But the darkness is short-lived. Towards February/March the light returns, bringing with it an uplifting combination of the majesty of winter with the warm glow of early spring sunshine and longer hours of daylight. This “spring winter” is a wonderful time to be in the Swedish mountains. Even in deepest winter, the darkness is offset by the glow of the thick blanket of snow which covers the land throughout the winter months. Not only does this make the landscape brighter than one might expect, but it creates a cosy and welcoming atmosphere and a real feeling of winter. What’s more, the winter landscape in the far north is regularly illuminated with the spectacular displays of the Northern Lights (see our recent blog article here) in the night sky.

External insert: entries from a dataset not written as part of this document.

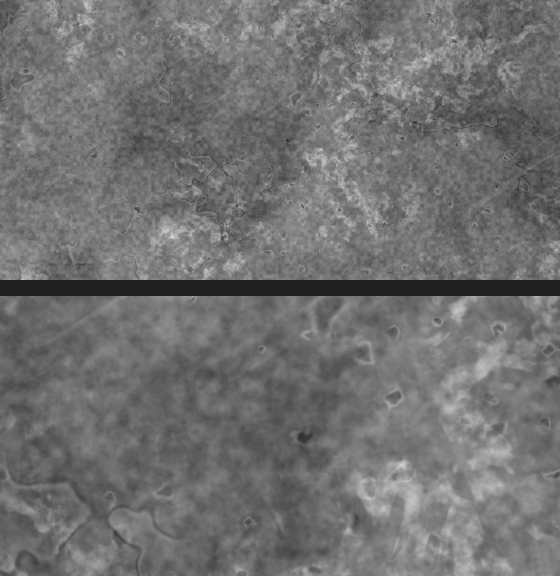
Top, the full canvas; bottom, a detail of the centre.
Reproduce this texture procedurally as a Shadertoy shader.

```glsl
// Weathered grey concrete: cloudy stains, pale crust flakes, ringed pits, fine creases and grain.

#define BASE_TONE 0.468
#define CLOUD_AMOUNT 0.22
#define MOTTLE_AMOUNT 0.17
#define GRAIN_AMOUNT 0.23
#define STAIN_DEPTH 0.095
#define CRUST_LIGHT 0.115
#define PIT_AMOUNT 0.11
#define CREASE_AMOUNT 0.07
#define SCRATCH_AMOUNT 0.05

float hash(vec2 cell) {
    vec3 h = fract(vec3(cell.xyx) * 0.1031);
    h += dot(h, h.yzx + 33.33);
    return fract((h.x + h.y) * h.z);
}

float valueNoise(vec2 p) {
    vec2 cell = floor(p), f = fract(p);
    f = f * f * (3.0 - 2.0 * f);
    float low = mix(hash(cell), hash(cell + vec2(1, 0)), f.x);
    float high = mix(hash(cell + vec2(0, 1)), hash(cell + vec2(1, 1)), f.x);
    return mix(low, high, f.y);
}

// Fractal noise in 0..1; each octave is turned to hide the lattice.
float fbm(vec2 p, int octaves) {
    float sum = 0.0, total = 0.0, weight = 1.0;
    for (int i = 0; i < octaves; i++) {
        sum += weight * valueNoise(p);
        total += weight;
        weight *= 0.55;
        p = mat2(1.6, 1.2, -1.2, 1.6) * p + 17.3;
    }
    return sum / total;
}

// Scattered craters: broken pale rim around a darker core.
float pits(vec2 p, float scale, float chance) {
    vec2 wobble = vec2(fbm(p * scale * 2.5, 3), fbm(p * scale * 2.5 + 31.0, 3)) - 0.5;
    vec2 q = p * scale + 0.45 * wobble;
    float broken = smoothstep(0.3, 0.65, fbm(p * scale * 4.0 + 9.0, 3));
    float sum = 0.0;
    for (int y = -1; y <= 1; y++)
    for (int x = -1; x <= 1; x++) {
        vec2 id = floor(q) + vec2(x, y);
        if (hash(id + 71.0) > chance) continue;
        vec2 center = id + 0.2 + 0.6 * vec2(hash(id + 5.0), hash(id + 23.0));
        float radius = mix(0.1, 0.27, hash(id + 47.0));
        float angle = 6.283 * hash(id + 13.0);
        vec2 axis = vec2(cos(angle), sin(angle));
        vec2 d = q - center;
        float dist = length(vec2(dot(d, axis), 1.4 * dot(d, vec2(-axis.y, axis.x)))) / radius;
        float rim = exp(-12.0 * (dist - 1.0) * (dist - 1.0));
        float core = 1.0 - smoothstep(0.3, 0.9, dist);
        sum += rim * broken - core * mix(0.2, 1.2, hash(id + 91.0));
    }
    return sum;
}

// Embossed crease along a noise contour: dark on one side, pale on the other.
float crease(vec2 p) {
    float side = fbm(p * 2.6 + 60.0, 5) - 0.5;
    float width = 0.009;
    float dark = smoothstep(-width, 0.0, side) * (1.0 - smoothstep(0.0, width, side));
    float pale = smoothstep(0.0, width, side) * (1.0 - smoothstep(width, 2.5 * width, side));
    return (pale - dark) * smoothstep(0.5, 0.65, fbm(p * 4.0 + 83.0, 3));
}

void mainImage(out vec4 fragColor, in vec2 fragCoord) {
    vec2 p = fragCoord / iResolution.y;
    vec2 warp = vec2(fbm(p * 4.0 + 3.0, 4), fbm(p * 4.0 + 44.0, 4)) - 0.5;

    // Broad clouds, mottling and grain
    float grain = fbm(p * 75.0, 3) - 0.5;
    float mottle = fbm(p * 15.0 + warp * 3.0, 4) - 0.5;
    float clouds = fbm(p * 2.4 + warp + 12.0, 4) - 0.5;
    float tone = BASE_TONE + CLOUD_AMOUNT * clouds + MOTTLE_AMOUNT * mottle + GRAIN_AMOUNT * grain;

    // Soft dark stains
    float stain = fbm(p * 3.6 + warp * 1.2 + 27.0, 5) + 0.25 * mottle;
    tone -= STAIN_DEPTH * smoothstep(0.5, 0.72, stain);

    // Pale crust, broken into flakes inside larger patches
    float area = smoothstep(0.46, 0.66, fbm(p * 4.2 - warp * 1.5 + 52.0, 4));
    float flakes = smoothstep(0.48, 0.6, fbm(p * 24.0 + warp * 5.0 + 8.0, 4));
    tone += CRUST_LIGHT * area * flakes * (1.0 + 1.5 * grain);

    // Pits gather in clusters; a few large rings stand alone
    float cluster = smoothstep(0.46, 0.6, fbm(p * 3.0 + 95.0, 3));
    tone += PIT_AMOUNT * (cluster * pits(p, 17.0, 0.4) + 0.8 * pits(p + 6.0, 5.0, 0.1));

    // Creases and faint slanted scratches
    tone += CREASE_AMOUNT * crease(p);
    vec2 along = vec2(dot(p, vec2(0.85, 0.53)), dot(p, vec2(-0.53, 0.85)));
    float scratch = smoothstep(0.78, 0.95, valueNoise(along * vec2(5.0, 110.0)));
    tone += SCRATCH_AMOUNT * scratch * smoothstep(0.5, 0.65, fbm(p * 3.0 + 37.0, 3));

    fragColor = vec4(vec3(clamp(tone, 0.0, 1.0)), 1.0);
}
```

In the southern part of the country, winters are milder and less predictable. In southern Sweden, average temperatures in January may be just around freezing, and it is less common for the sea waters around the coast to freeze.

On the east coast of Sweden, the coastal waters of the Baltic Sea, which contained between Sweden on its western edge and Finland to the east, regularly freeze. The sea ice, as well as the thousands of lakes dispersed throughout the interior of the country, offer excellent opportunities for ice skating. Ice skating on natural ice, or “trip skating”, is a hugely popular pastime for all ages in Sweden and offers a truly unique way to experience the winter landscape.

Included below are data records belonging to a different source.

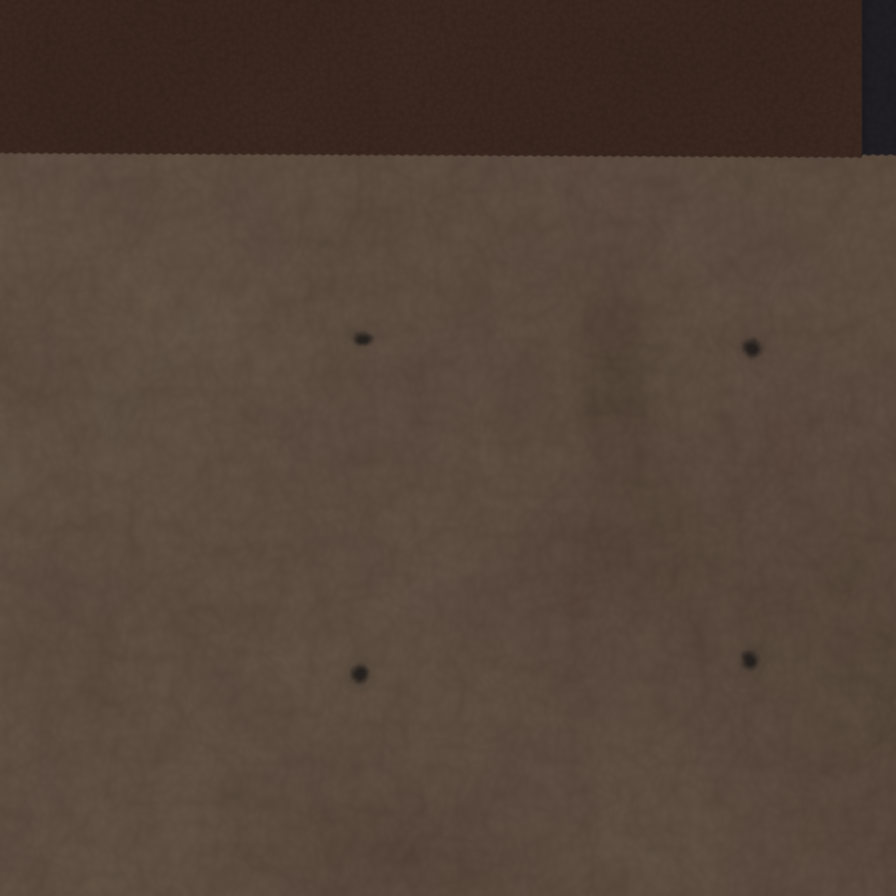
A Shadertoy shader for this texture:

```glsl
// A mottled brown concrete wall with four tie holes, under a dark leathery band
// and a narrow blue-black strip. Cellular noise gives the stains and grain,
// layered sines bend them, and soft distance masks place the parts.

const vec3 WALL_COLOR  = vec3(0.352, 0.288, 0.243);
const vec3 BAND_COLOR  = vec3(0.220, 0.150, 0.118);
const vec3 STRIP_COLOR = vec3(0.118, 0.112, 0.130);
const vec3 HOLE_COLOR  = vec3(0.135, 0.118, 0.108);
const vec3 OLIVE_TINT  = vec3(0.004, 0.012, 0.003);

const float BAND_LEFT_Y  = 0.829;   // lower edge of the band at each side
const float BAND_RIGHT_Y = 0.824;
const float STRIP_X      = 0.962;
const float STRIP_Y      = 0.827;
const float EDGE_SOFT    = 0.0016;
const float HOLE_RADIUS  = 0.0125;
const float STAIN_AMOUNT = 0.030;
const float GRAIN_AMOUNT = 0.020;
const float BAND_GRAIN   = 0.036;

const vec2 HOLES[4] = vec2[4](
    vec2(0.405, 0.622), vec2(0.840, 0.611),
    vec2(0.402, 0.247), vec2(0.837, 0.263));

vec2 hash2(vec2 p) {
    vec3 q = fract(p.xyx * vec3(0.1031, 0.1030, 0.0973));
    q += dot(q, q.yzx + 33.33);
    return fract((q.xx + q.yz) * q.zy);
}

// Distance to the nearest scattered point, centred near zero.
float cellular(vec2 p) {
    vec2 cell = floor(p), local = fract(p);
    float nearest = 2.0;
    for (int y = -1; y <= 1; y++)
    for (int x = -1; x <= 1; x++) {
        vec2 offset = vec2(x, y);
        vec2 delta = offset + hash2(cell + offset) - local;
        nearest = min(nearest, dot(delta, delta));
    }
    return sqrt(nearest) - 0.48;
}

// Layered sines for slow, irregular drift.
float drift(vec2 p) {
    float sum = 0.0, amplitude = 0.5;
    for (int i = 0; i < 4; i++) {
        sum += amplitude * sin(p.x + 1.3 * sin(p.y)) * cos(p.y + 0.7 * sin(p.x));
        p = mat2(1.2, 1.4, -1.4, 1.2) * p + 1.7;
        amplitude *= 0.55;
    }
    return sum;
}

float blob(vec2 p, vec2 center, vec2 size) {
    vec2 d = (p - center) / size;
    return exp(-dot(d, d));
}

vec3 wall(vec2 uv) {
    vec2 bend = 0.012 * vec2(drift(uv * 31.0), drift(uv * 27.0 + 5.0));
    vec2 p = uv + bend;

    // Broad light and shade, then smudges on the right.
    float light = 0.010 * (0.5 - uv.x) + 0.012 * drift(uv * 9.0);
    light -= 0.034 * blob(p, vec2(0.69, 0.57), vec2(0.045, 0.12));
    light -= 0.026 * blob(p, vec2(0.71, 0.39), vec2(0.14, 0.08));
    light -= 0.022 * blob(p, vec2(1.00, 0.25), vec2(0.12, 0.22));
    light -= 0.018 * blob(p, vec2(0.42, 0.05), vec2(0.12, 0.05));

    // Stains and fine grain, with faint upright and level weave.
    light -= STAIN_AMOUNT * (0.6 * cellular(p * 19.0) + 0.5 * cellular(p * 41.0 + 9.0));
    light -= GRAIN_AMOUNT * cellular(p * vec2(92.0, 78.0) + 21.0);
    light += 0.004 * (drift(uv * vec2(130.0, 12.0)) + drift(uv * vec2(12.0, 130.0)));

    float olive = drift(uv * 12.0 + 3.0) + 0.5 * blob(uv, vec2(0.15, 0.5), vec2(0.25, 0.5));
    return WALL_COLOR + light * vec3(1.0, 0.96, 0.88) + OLIVE_TINT * olive;
}

vec3 drillHoles(vec3 color, vec2 uv) {
    for (int i = 0; i < 4; i++) {
        vec2 d = uv - HOLES[i];
        d += 0.0025 * vec2(drift(uv * 120.0), drift(uv * 110.0 + 4.0));
        d.y *= i == 0 ? 1.35 : 1.05;
        float r = length(d) / HOLE_RADIUS;
        color *= 1.0 - 0.10 * exp(-0.6 * r * r);
        color = mix(color, HOLE_COLOR, 0.92 * (1.0 - smoothstep(0.25, 1.15, r)));
    }
    return color;
}

vec3 band(vec2 uv) {
    float grain = cellular(uv * 150.0) + 0.5 * cellular(uv * 260.0 + 7.0);
    float light = 0.008 * drift(uv * 10.0) - BAND_GRAIN * 0.6 * grain;
    return BAND_COLOR + light * vec3(1.0, 0.85, 0.75);
}

void mainImage(out vec4 fragColor, in vec2 fragCoord) {
    vec2 uv = fragCoord / iResolution.xy;
    float soft = max(EDGE_SOFT, 0.75 / iResolution.y);

    vec3 color = drillHoles(wall(uv), uv);

    // Upper band, slightly tilted, with a narrow strip at its right end.
    float inStrip = smoothstep(-soft, soft, uv.x - STRIP_X);
    float bandY = mix(mix(BAND_LEFT_Y, BAND_RIGHT_Y, uv.x), STRIP_Y, inStrip);
    bandY += 0.0006 * sin(uv.x * 640.0);
    vec3 strip = STRIP_COLOR - 0.015 * cellular(uv * 130.0);
    strip *= 1.0 - 0.12 * blob(uv, vec2(STRIP_X, uv.y), vec2(0.006, 1.0));
    vec3 upper = mix(band(uv), strip, inStrip);
    color = mix(color, upper, smoothstep(-soft, soft, uv.y - bandY));

    fragColor = vec4(color, 1.0);
}
```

An outdoor paradise in any season

One of the great advantages of the country as a holiday destination is that travelling to Sweden is a totally different experience depending on the season you visit, with enormous variations in climate and landscape as the seasons change. The Sami, the indigenous people of the vast northern mountain plains of Lapland, divide the year into eight seasons, not four:

  • spring winter, when the pregnant reindeer females cause the herd to leave the forests and head for the mountains
  • spring, when the snow melts and the reindeer give birth to their calves in the foothills
  • pre-summer, when Sami livestock graze on the fresh growth carpeting the mountains
  • summer, with its endless daylight hours, the time to mark the new-born calves
  • pre-autumn, when the autumn colours begin to spread through the landscape and the reindeer bulls are slaughtered
  • autumn, a season for fishing for the Sami and mating for reindeer
  • pre-winter, when the reindeer herds are brought down from the mountains to more sheltered grazing in the marshlands
  • winter, when the herds are moved into the protection of the forests to ride out the harsh winter until spring-winter arrives once more

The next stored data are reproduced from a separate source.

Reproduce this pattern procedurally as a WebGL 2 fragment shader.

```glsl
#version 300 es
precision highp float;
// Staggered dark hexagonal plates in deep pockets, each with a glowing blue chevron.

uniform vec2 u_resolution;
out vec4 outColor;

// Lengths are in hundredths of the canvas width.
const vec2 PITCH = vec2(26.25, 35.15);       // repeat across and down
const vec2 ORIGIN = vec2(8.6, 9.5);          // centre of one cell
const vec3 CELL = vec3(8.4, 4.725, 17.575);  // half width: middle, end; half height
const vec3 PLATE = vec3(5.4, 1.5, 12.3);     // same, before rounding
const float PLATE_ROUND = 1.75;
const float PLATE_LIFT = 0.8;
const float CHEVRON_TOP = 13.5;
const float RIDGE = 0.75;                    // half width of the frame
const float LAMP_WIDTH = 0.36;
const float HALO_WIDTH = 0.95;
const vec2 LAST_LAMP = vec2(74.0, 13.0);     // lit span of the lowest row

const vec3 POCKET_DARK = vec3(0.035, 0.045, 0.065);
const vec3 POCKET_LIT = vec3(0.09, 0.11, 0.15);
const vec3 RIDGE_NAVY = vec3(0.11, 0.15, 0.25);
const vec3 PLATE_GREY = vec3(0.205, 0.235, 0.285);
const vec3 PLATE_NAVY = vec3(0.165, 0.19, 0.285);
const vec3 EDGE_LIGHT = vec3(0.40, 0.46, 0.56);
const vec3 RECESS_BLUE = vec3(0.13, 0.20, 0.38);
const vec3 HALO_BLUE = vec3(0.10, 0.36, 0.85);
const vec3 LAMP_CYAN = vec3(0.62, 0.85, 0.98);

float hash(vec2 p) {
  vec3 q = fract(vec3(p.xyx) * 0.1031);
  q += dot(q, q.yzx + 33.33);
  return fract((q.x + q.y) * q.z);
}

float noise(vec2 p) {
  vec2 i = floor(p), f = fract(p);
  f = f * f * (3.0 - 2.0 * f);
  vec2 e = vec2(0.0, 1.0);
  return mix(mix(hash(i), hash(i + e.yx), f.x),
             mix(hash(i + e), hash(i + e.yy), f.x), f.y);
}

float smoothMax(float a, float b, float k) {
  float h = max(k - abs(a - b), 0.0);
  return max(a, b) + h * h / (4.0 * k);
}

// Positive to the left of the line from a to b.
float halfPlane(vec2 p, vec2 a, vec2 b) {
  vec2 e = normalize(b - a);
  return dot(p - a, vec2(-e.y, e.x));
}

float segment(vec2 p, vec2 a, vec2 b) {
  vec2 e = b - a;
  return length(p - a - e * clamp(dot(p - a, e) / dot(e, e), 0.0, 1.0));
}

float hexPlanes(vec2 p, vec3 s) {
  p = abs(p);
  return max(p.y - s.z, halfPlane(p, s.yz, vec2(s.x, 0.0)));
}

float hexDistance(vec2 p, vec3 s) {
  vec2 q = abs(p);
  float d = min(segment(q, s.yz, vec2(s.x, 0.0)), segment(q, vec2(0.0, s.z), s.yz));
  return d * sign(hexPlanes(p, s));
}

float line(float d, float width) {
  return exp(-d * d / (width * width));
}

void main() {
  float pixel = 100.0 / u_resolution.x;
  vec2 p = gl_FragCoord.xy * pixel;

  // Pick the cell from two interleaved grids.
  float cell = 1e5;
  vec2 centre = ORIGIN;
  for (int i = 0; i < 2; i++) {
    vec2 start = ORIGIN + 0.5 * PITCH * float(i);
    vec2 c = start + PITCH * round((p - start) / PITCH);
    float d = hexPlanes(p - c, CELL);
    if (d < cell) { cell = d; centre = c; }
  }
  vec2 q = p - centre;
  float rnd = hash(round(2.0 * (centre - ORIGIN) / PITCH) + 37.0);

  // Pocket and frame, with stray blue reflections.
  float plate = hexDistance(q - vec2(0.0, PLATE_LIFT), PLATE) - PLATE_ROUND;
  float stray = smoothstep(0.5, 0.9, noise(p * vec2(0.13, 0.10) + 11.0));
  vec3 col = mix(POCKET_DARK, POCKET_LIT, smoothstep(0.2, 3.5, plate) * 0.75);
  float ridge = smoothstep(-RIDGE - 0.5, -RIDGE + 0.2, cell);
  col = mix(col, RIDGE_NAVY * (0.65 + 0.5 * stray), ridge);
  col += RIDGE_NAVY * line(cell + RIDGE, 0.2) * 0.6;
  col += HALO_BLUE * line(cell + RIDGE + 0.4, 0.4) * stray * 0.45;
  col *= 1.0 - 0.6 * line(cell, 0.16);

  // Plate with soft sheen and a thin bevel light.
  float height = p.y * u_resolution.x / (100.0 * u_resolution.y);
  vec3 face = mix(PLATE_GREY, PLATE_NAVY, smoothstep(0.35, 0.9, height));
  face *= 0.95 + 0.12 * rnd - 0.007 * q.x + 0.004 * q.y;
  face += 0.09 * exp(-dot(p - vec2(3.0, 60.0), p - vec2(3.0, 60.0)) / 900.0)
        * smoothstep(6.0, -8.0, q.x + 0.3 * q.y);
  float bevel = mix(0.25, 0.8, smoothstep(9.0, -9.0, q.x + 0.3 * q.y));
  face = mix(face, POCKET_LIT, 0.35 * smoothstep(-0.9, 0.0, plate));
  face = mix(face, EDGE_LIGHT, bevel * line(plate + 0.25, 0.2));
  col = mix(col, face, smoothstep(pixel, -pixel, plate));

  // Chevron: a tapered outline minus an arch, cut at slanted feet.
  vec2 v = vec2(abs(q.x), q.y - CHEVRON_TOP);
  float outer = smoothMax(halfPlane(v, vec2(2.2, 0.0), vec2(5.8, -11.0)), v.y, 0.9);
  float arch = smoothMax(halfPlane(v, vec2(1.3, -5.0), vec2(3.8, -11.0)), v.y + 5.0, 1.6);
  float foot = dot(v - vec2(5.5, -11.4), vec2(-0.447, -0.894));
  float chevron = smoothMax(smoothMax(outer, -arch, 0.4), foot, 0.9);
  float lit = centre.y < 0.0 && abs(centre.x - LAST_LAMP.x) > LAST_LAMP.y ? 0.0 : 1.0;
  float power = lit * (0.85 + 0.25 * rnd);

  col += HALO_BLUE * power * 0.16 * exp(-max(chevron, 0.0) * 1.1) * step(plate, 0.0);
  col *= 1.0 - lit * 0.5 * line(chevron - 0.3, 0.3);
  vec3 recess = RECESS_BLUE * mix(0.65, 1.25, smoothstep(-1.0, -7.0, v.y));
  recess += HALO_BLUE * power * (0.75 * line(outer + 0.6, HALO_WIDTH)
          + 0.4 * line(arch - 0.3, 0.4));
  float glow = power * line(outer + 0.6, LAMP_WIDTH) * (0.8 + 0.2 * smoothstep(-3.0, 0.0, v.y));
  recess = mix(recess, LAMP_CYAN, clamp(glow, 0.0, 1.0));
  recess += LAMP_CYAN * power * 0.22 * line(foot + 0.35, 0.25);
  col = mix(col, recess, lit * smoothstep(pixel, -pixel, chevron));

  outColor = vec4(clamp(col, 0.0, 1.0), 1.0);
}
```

Whenever you choose to visit, Sweden has something to offer in all its seasonal guises, from the deep snows of winter, through the meadows carpeted with flowers in spring, to the long lazy days of summer, and finally into the blazing glory of autumn as the forests turn and prepare for winter once again. Browse our full range of outdoor holidays in Sweden on our website!

Best regards
The Nature Travels Team

Leave a Reply

Fill in your details below or click an icon to log in:

WordPress.com Logo

You are commenting using your WordPress.com account. Log Out /  Change )

Twitter picture

You are commenting using your Twitter account. Log Out /  Change )

Facebook photo

You are commenting using your Facebook account. Log Out /  Change )

Connecting to %s

This site uses Akismet to reduce spam. Learn how your comment data is processed.